Summer-Niibin By Olive Trembley

Camps Along Lakes and Rivers

After winter had past, the Ojibwe started to head toward their summer camps. They gathered food for big celebrations, feasts and ceremonial dances now that they were in the larger community. The Ojibwe lived along lakes and rivers because during the summer they did not hunt mammals because if you hunted while the newborn deer, elk and other animals were still growing up they would die off because of not having their mothers to help them survive, instead of hunting the mammals they caught fish instead, when the man weren't hunting they would travel to trade with other communities or occasionally participating in war. During summer, the women payed attention to their gardens, they grew pumpkins, squash and potatoes and while the ladies weren't tending their gardens they picked wild fruits such as: strawberries, juneberries, raspberries, blackberries, cherries, grapes, cranberries and blueberries.

Lacrosse

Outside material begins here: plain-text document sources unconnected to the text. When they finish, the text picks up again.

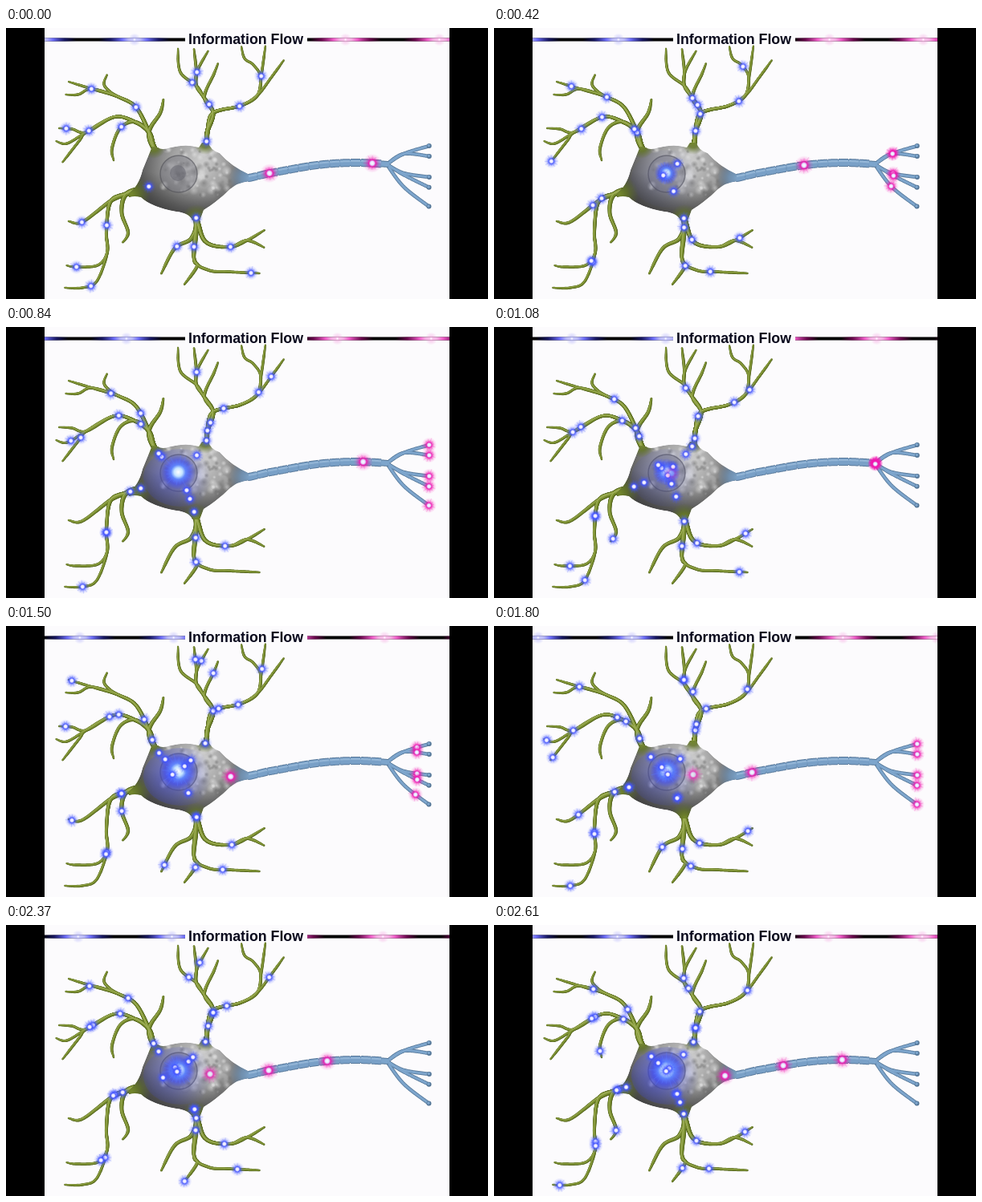
These frames come from a looping animation (600x338 px, 2.64 s). An HTML page with a canvas:

```html
<!DOCTYPE html>
<html lang="en">
<head>
<meta charset="utf-8">
<title>Information Flow</title>
<style>
  html, body { margin: 0; height: 100%; overflow: hidden; background: #000; }
  canvas { display: block; }
</style>
</head>
<body>
<canvas id="stage" width="600" height="338"></canvas>
<script>
const LOOP = 2640, STEP = 30;
const DENDRITE_SPEED = 0.085, AXON_SPEED = 0.14, BAR_SPEED = 0.266; // px per ms
const NUCLEUS = [215, 182];
const BLUE = '66,84,255', PINK = '240,24,176';
const stage = document.getElementById('stage').getContext('2d');

function mix(a, b, u) {
  return [a[0] + (b[0] - a[0]) * u, a[1] + (b[1] - a[1]) * u];
}
function random(seed) {
  const v = Math.sin(seed * 127.1) * 43758.5453;
  return v - Math.floor(v);
}

// Smooth curve through flat x,y pairs, resampled at one point per pixel.
function curve(flat) {
  const p = [];
  for (let i = 0; i < flat.length; i += 2) p.push([flat[i], flat[i + 1]]);
  const out = [p[0]];
  let last = p[0];
  for (let i = 0; i < p.length - 1; i++) {
    const a = p[i - 1] || p[i], b = p[i], c = p[i + 1], d = p[i + 2] || c;
    for (let u = .01; u < 1.005; u += .01) {
      const q = [0, 1].map(k => b[k] + u / 2 * (c[k] - a[k] +
        u * (2 * a[k] - 5 * b[k] + 4 * c[k] - d[k] + u * (3 * (b[k] - c[k]) + d[k] - a[k]))));
      const gap = Math.hypot(q[0] - last[0], q[1] - last[1]);
      if (gap >= 1) out.push(last = mix(last, q, 1 / gap));
    }
  }
  return out;
}
function pointAt(path, d) {
  const i = Math.max(0, Math.min(path.length - 1, d)), k = Math.floor(i);
  return mix(path[k], path[k + 1] || path[k], i - k);
}

// Limbs run from the nucleus outwards; pulses reach it at `first`, then every `gap` ms.
const limbs = [];
function limb(root, points, first = 0, gap = 0) {
  limbs.push({ root, path: curve([...NUCLEUS, ...points]), first, gap });
}

const crown = [187,154, 178,130];
const upper = [...crown, 162,99, 140,86];
const lower = [...crown, 160,117, 135,111];
const fan = [...lower, 100,130];
limb(30, [...upper, 107,76, 78,67], 1185, 1258);
limb(30, [...upper, 107,76, 90,83, 74,83], 1900, 2400);
limb(30, [...upper, 130,80, 122,70, 126,58]);
limb(30, [...crown, 192,106, 196,89]);
limb(30, [...fan, 82,126, 66,125], 2120, 1510);
limb(30, [...fan, 76,144, 62,141], 1770, 1150);
limb(30, [...fan, 91,141, 70,168], 2780, 1345);
limb(30, [...crown, 160,117, 142,125, 132,150, 134,165], 1250, 3042);

const mast = [246,150, 251,128, 258,106];
const west = [...mast, 246,86, 237,72];
const east = [...mast, 292,97, 313,84];
limb(34, [...west, 217,55, 214,25], 1620, 2430);
limb(34, [...west, 238,54, 252,28], 1745, 825);
limb(34, [...west, 237,54, 234,26], 1210, 2190);
limb(34, [...mast, 247,86, 259,57, 264,44], 635, 2555);
limb(34, [...east, 330,62, 346,40], 1473, 1480);
limb(34, [...east, 318,58, 323,22], 2075, 1577);
limb(34, [...east, 317,61, 308,46, 297,38, 293,23], 2660, LOOP);

const shoulder = [177,198, 150,207];
const arm = [...shoulder, 130,217, 125,254, 126,280];
limb(44, [...arm, 113,316, 95,324, 73,324], 475, 965);
limb(44, [...shoulder, 130,216, 95,242, 78,241], 1600, 1650);
limb(44, [...arm, 114,296, 86,298, 75,296], 2397, 1000);
limb(44, [...shoulder, 144,230, 152,255, 145,268], 2620, 1425);

const stalk = [236,235, 234,287];
const bough = [236,235, 249,267, 279,273, 300,265];
limb(45, [...stalk, 252,302, 276,304, 316,306], 1120, 1085);
limb(45, [...bough, 322,252], 694, 760);
limb(45, [...bough, 322,274]);
limb(45, [236,235, 231,262, 210,275, 193,307], 1255, 1855);
limb(45, [...stalk, 238,297, 222,320], 1840, 1140);

const axon = curve([...NUCLEUS, 288,188, 329,181, 387,171, 435,168, 476,170]);
const terminals = [[157, 147], [157, 160], [181, 186], [183, 199], [198, 223]]
  .map(([fork, tip]) => curve([474,170, 495,fork, 527,tip]));
const firings = [-1735, -814, 1036, 1563, 2090];

function dot(g, x, y, r, color) {
  g.fillStyle = color;
  g.beginPath();
  g.arc(x, y, r, 0, 7);
  g.fill();
}
function glow(g, x, y, r, stops) {
  const grad = g.createRadialGradient(x, y, 0, x, y, r);
  stops.forEach(([at, color]) => grad.addColorStop(at, color));
  dot(g, x, y, r, grad);
}
function rays(x, y, r, count, color, seed) {
  stage.strokeStyle = color;
  stage.lineWidth = .8;
  stage.beginPath();
  for (let i = 0; i < count; i++) {
    const a = (i + random(seed)) * 2 * Math.PI / count, len = r * (.6 + .4 * random(seed + i));
    stage.moveTo(x + Math.cos(a) * r * .4, y + Math.sin(a) * r * .4);
    stage.lineTo(x + Math.cos(a) * len, y + Math.sin(a) * len);
  }
  stage.stroke();
}
function trace(g, path, color, width) {
  g.strokeStyle = color;
  g.lineWidth = width;
  g.beginPath();
  path.forEach(q => g.lineTo(...q));
  g.stroke();
}

function drawSoma(g) {
  const body = new Path2D('M153 206Q165 198 170 177Q176 162 182 148L189 149Q194 153 205 149' +
    'Q225 144 240 149L244 143L252 143Q254 152 266 156Q280 172 302 182.5L302 191Q288 193 279 201' +
    'Q260 219 246 227L241 240L232 240Q229 231 212 229Q180 223 168 211Q160 209 153 211Z');
  const shade = g.createRadialGradient(246, 166, 4, 230, 178, 70);
  shade.addColorStop(0, '#c9c9c9');
  shade.addColorStop(.45, '#a2a2a2');
  shade.addColorStop(1, '#4c4c4c');
  g.save();
  g.clip(body);
  g.fillStyle = shade;
  g.fill(body);
  for (let i = 0; i < 110; i++) {
    const x = 195 + random(i + 1) * 85, y = 150 + random(i + 200) * 60;
    const tone = random(i + 400) > .45 ? '228,228,228' : '115,115,115';
    glow(g, x, y, 2 + random(i + 600) * 5, [[0, `rgba(${tone},.6)`], [1, `rgba(${tone},0)`]]);
  }
  const dusk = g.createLinearGradient(225, 190, 215, 232);
  dusk.addColorStop(0, 'rgba(50,50,50,0)');
  dusk.addColorStop(1, 'rgba(50,50,50,.6)');
  g.fillStyle = dusk;
  g.fill(body);
  for (const [x, y, r] of [[184, 148, 15], [248, 144, 14], [156, 207, 24], [237, 239, 19]])
    glow(g, x, y, r, [[0, '#74882c'], [.4, 'rgba(100,118,40,.85)'], [1, 'rgba(95,110,50,0)']]);
  glow(g, 302, 187, 24, [[0, '#7ba1c6'], [.4, 'rgba(115,150,185,.85)'], [1, 'rgba(115,150,185,0)']]);
  g.restore();
  dot(g, ...NUCLEUS, 23, 'rgba(125,125,132,.5)');
  g.strokeStyle = 'rgba(80,80,88,.6)';
  g.lineWidth = 1.5;
  g.stroke();
  dot(g, 214, 181, 10, 'rgba(95,95,105,.5)');
}

function drawDendrites(g) {
  for (const [scale, shift, color] of [[1, 0, '#53631f'], [.72, -.2, '#788c2f'], [.28, -.7, '#9bab54']])
    for (const { root, path } of limbs)
      for (let i = root; i < path.length; i++) {
        const tip = Math.min(1, .65 + (path.length - i) / 40);
        const width = (3.3 + 4.2 * Math.exp((root - i) / 50)) * tip;
        dot(g, path[i][0] + shift, path[i][1] + shift, width * scale / 2, color);
      }
}

function drawAxon(g) {
  g.lineJoin = 'round';
  for (const [color, width] of [['#547697', 4.6], ['#7da5cc', 3]])
    for (const path of terminals) trace(g, path, color, width);
  for (const path of terminals) {
    const [x, y] = path[path.length - 1];
    dot(g, x, y, 3, '#547697');
    dot(g, x - .5, y - .5, 1.8, '#7da5cc');
  }
  const core = axon.slice(72);
  trace(g, core, '#547697', 8);
  trace(g, core, '#7da5cc', 6);
  for (let i = 86; i < 250; i += 13) {
    const sheath = axon.slice(i, i + 13);
    trace(g, sheath, '#58799b', 10);
    trace(g, sheath, '#79a0c7', 8);
    trace(g, sheath.map(([x, y]) => [x, y - 2]), '#93b5d6', 2);
  }
}

const scene = document.createElement('canvas');
scene.width = 600;
scene.height = 338;
{
  const g = scene.getContext('2d');
  g.fillStyle = '#000';
  g.fillRect(0, 0, 600, 338);
  g.fillStyle = '#fcfbfd';
  g.fillRect(48, 0, 504, 338);
  drawAxon(g);
  drawDendrites(g);
  drawSoma(g);
  g.fillStyle = '#08081c';
  g.font = 'bold 17.75px "Liberation Sans", Arial, sans-serif';
  g.textAlign = 'center';
  g.fillText('Information Flow', 298.5, 19.5);
}

function pulse([x, y], rgb, r, seed, alpha = 1) {
  stage.globalAlpha = alpha;
  glow(stage, x, y, r, [[0, '#fff'], [.2, '#e4e2ff'], [.36, `rgba(${rgb},.9)`],
    [.5, `rgba(${rgb},.5)`], [.72, `rgba(${rgb},.16)`], [1, `rgba(${rgb},0)`]]);
  rays(x, y, r, 12, `rgba(${rgb},.28)`, seed);
  stage.globalAlpha = 1;
}

function bar(x, width, rgb, base, first, t) {
  const g = stage;
  g.save();
  g.fillStyle = '#000';
  g.fillRect(x, 12.5, width, 4);
  g.beginPath();
  g.rect(x, 0, width, 30);
  g.clip();
  for (let start = first; start < t + 200; start += 439) {
    const cx = x + (t - start) * BAR_SPEED;
    const grad = g.createLinearGradient(cx - 45, 0, cx + 45, 0);
    [`rgba(${base},0)`, `rgba(${base},.8)`, `rgb(${rgb})`, '#fff', `rgb(${rgb})`, `rgba(${base},.8)`, `rgba(${base},0)`]
      .forEach((color, i) => grad.addColorStop(i / 6, color));
    g.fillStyle = grad;
    g.fillRect(cx - 45, 12.5, 90, 4);
    glow(g, cx, 14.5, 8, [[0, 'rgba(255,255,255,.6)'], [.3, `rgba(${rgb},.3)`], [1, `rgba(${rgb},0)`]]);
  }
  g.restore();
}

// The nucleus charges up until it fires, then starts again half charged.
function drawNucleus(t) {
  const last = Math.max(...firings.filter(f => f <= t));
  const charge = last < 0 ? t / 1036 : .5 + .5 * (t - last) / 527;
  if (charge < .02) return;
  const [x, y] = [214.5, 181], r = 8 + 17 * charge, haze = Math.max(0, charge - .3);
  stage.save();
  stage.beginPath();
  stage.ellipse(217, 188, 46, 36, 0, 0, 7);
  stage.clip();
  glow(stage, 205, 188, 50, [[0, `rgba(50,60,255,${haze * .8})`], [.5, `rgba(60,70,235,${haze * .5})`],
    [1, 'rgba(60,70,235,0)']]);
  stage.restore();
  glow(stage, x, y, r, [[0, '#fff'], [.24, '#c4e4ff'], [.42, 'rgba(95,135,255,.95)'],
    [.7, 'rgba(60,75,255,.5)'], [1, 'rgba(60,75,255,0)']]);
  rays(x, y, r, 20, 'rgba(90,120,255,.5)', t);
}

function drawDendritePulses(t) {
  for (const { path, first, gap } of limbs) {
    if (!gap) continue;
    const horizon = t + path.length / DENDRITE_SPEED;
    for (let arrival = first; arrival < horizon; arrival += gap)
      if (arrival >= t) pulse(pointAt(path, (arrival - t) * DENDRITE_SPEED), BLUE, 9, t + arrival);
  }
}

function drawAxonPulses(t) {
  for (const start of firings) {
    const d = (t - start) * AXON_SPEED;
    const age = t - start - axon.length / AXON_SPEED;
    if (d < 0 || age > 750) continue;
    if (age < 0) pulse(pointAt(axon, d), PINK, 12, t + start, Math.min(1, .2 + d / 60));
    else for (const path of terminals)
      pulse(pointAt(path, Math.min(1, age / 600) * path.length), PINK, 9.5, t + start);
  }
}

function frame() {
  const t = Math.floor(performance.now() % LOOP / STEP) * STEP;
  stage.drawImage(scene, 0, 0);
  bar(48, 175, '110,110,255', '28,28,120', -421, t);
  bar(375, 177, '240,90,200', '130,10,95', -618, t);
  drawNucleus(t);
  drawDendritePulses(t);
  drawAxonPulses(t);
  requestAnimationFrame(frame);
}
frame();
</script>
</body>
</html>
```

Lacrosse was a very popular sport in the summer, you played with a 4 foot wooden stick with a pouch at the end you would try to throw a leather ball through the other team's goalpost, a team would win depending on how many points they would score by throwing the ball through the goal.